Published 11 months ago
Marc Wachsberger at table

While the COVID-19 pandemic shook so many industries and communities to their core, the hospitality world was decimated by travel restrictions, limits on gatherings (when they were allowed at all), and onerous regulations that disrupted our business models and flung so many people into unemployment.  

We’re over the worst of it now, with regulations and restrictions in South Africa having been slowly lifted over the last while, with the final removal of mask and gathering size mandates taking place in mid-June.  

While many role-players in the industry have little hope left, after the havoc wreaked by the last two years, I truly believe that there’s so much opportunity in the sector. It’s a belief I’ve had since I first launched this business during the slumps after the 2008 global economic crisis and locally, the 2010 FIFA World Cup – and I will continue to seek and find opportunities for success in hospitality.  

Here’s why.  

Despite its political turmoil, South Africa remains an incredibly beautiful country, with so many diverse offerings for tourists and business travellers from abroad. While that political turmoil may have punished our currency, it makes our exceptional offerings so affordable for international visitors, who will again find us an appealing destination now that onerous virus testing requirements have been lifted.  

That currency weakness also makes us an appealing destination for investment. As an example, The Capital Hotels and Apartments recently bought one of South Africa’s most iconic resort hotels, which is now know as The Capital Zimbali, in KwaZulu Natal.  

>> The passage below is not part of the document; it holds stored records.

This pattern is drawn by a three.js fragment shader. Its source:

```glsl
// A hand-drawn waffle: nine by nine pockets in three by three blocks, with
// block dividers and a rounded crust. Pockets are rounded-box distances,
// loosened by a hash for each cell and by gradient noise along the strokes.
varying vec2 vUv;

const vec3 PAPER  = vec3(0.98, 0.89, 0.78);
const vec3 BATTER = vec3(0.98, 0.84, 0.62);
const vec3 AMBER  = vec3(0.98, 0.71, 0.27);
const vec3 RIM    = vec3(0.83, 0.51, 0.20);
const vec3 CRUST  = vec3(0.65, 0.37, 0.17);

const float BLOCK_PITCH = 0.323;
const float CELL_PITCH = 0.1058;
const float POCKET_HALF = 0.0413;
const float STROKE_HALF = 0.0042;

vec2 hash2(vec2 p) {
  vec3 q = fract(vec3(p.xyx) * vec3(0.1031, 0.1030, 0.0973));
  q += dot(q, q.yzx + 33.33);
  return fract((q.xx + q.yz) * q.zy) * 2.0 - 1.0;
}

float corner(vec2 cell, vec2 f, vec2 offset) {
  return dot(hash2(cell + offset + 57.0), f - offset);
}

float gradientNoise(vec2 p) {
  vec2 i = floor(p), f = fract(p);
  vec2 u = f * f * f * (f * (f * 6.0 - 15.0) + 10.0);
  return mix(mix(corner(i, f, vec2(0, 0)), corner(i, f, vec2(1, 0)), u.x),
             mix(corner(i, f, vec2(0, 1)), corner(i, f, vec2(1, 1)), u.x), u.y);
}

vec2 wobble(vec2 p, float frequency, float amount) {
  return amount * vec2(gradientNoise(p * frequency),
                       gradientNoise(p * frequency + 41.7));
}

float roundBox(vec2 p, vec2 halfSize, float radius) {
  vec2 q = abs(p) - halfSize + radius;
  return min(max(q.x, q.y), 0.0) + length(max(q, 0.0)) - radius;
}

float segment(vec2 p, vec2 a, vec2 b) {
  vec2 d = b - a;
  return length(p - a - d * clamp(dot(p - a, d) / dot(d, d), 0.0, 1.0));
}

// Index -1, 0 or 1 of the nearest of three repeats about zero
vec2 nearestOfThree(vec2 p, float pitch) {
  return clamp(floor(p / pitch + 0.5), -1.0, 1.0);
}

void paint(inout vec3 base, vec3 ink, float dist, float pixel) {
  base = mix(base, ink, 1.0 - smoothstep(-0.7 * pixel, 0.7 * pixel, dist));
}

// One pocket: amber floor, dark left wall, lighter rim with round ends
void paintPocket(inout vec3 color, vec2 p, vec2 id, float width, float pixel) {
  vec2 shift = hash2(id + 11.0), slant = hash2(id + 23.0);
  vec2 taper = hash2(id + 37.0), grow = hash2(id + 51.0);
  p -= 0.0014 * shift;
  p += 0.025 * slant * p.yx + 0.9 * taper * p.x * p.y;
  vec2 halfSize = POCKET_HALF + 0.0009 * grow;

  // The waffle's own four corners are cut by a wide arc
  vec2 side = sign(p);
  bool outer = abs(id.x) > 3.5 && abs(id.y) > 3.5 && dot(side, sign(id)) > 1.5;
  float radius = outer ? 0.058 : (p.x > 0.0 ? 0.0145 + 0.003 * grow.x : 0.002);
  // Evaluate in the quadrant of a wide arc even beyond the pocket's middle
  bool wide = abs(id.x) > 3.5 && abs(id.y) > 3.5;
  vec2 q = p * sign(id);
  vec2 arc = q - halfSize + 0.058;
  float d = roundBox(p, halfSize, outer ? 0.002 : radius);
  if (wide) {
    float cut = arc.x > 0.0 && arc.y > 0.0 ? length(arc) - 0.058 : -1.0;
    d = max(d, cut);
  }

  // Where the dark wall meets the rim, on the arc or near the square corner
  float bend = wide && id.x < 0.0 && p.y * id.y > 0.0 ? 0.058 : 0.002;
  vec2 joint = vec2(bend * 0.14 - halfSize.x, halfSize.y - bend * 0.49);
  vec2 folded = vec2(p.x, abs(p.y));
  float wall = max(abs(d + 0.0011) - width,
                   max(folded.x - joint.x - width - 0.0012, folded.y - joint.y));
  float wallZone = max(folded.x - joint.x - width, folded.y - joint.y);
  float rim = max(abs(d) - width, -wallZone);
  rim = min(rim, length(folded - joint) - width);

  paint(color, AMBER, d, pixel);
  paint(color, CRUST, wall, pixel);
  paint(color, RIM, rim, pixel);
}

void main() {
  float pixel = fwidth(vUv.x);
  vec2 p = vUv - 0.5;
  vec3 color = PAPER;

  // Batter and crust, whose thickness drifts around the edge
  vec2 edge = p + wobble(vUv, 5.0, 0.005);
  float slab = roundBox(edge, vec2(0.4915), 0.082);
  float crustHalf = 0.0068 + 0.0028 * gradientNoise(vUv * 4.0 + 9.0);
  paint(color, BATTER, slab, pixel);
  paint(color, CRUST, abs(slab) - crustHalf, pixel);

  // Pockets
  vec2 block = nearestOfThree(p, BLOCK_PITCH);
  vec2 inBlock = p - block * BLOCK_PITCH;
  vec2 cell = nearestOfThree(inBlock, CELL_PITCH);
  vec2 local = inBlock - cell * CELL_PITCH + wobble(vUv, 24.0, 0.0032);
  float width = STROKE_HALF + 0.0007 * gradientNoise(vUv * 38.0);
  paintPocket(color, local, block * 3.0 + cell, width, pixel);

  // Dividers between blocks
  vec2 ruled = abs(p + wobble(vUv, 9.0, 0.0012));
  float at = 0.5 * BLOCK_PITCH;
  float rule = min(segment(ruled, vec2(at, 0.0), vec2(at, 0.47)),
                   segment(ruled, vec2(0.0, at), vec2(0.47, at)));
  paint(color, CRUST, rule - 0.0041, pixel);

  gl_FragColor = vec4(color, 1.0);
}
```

Nestled among the lush forests of the KwaZulu Natal Northern Coast, situated on the beautiful along the Indian ocean and just a quick hop from the nearby King Shaka International Airport, we bought this magnificent property for just $13 million in 2022. It cost $88 million to build 12 years ago.  

While we by no means take any pleasure in the fact that we could secure this remarkable asset for such a competitive price, it highlights the fact that there are great investment properties available for investors who share my long term vision for the future of the industry.  

In a similar vein, we bought what is now known as The Capital 15 on Orange, in the heart of Cape Town’s sought-after City Bowl, earlier this year too, also achieving remarkable value for money.  

These two five-star hotels stand as equals among some of the world’s most sought-after and exclusive hotels, and yet they offer luxurious accommodation and numerous world-class facilities for just $180 and $150 per night, respectively. Similar offerings abroad would start at $700 per night.  

While we’re able to offer that exceptional value for money to guests, we’re achieving a higher purpose in the South African context: that of creating jobs, providing employment, and upskilling our people.  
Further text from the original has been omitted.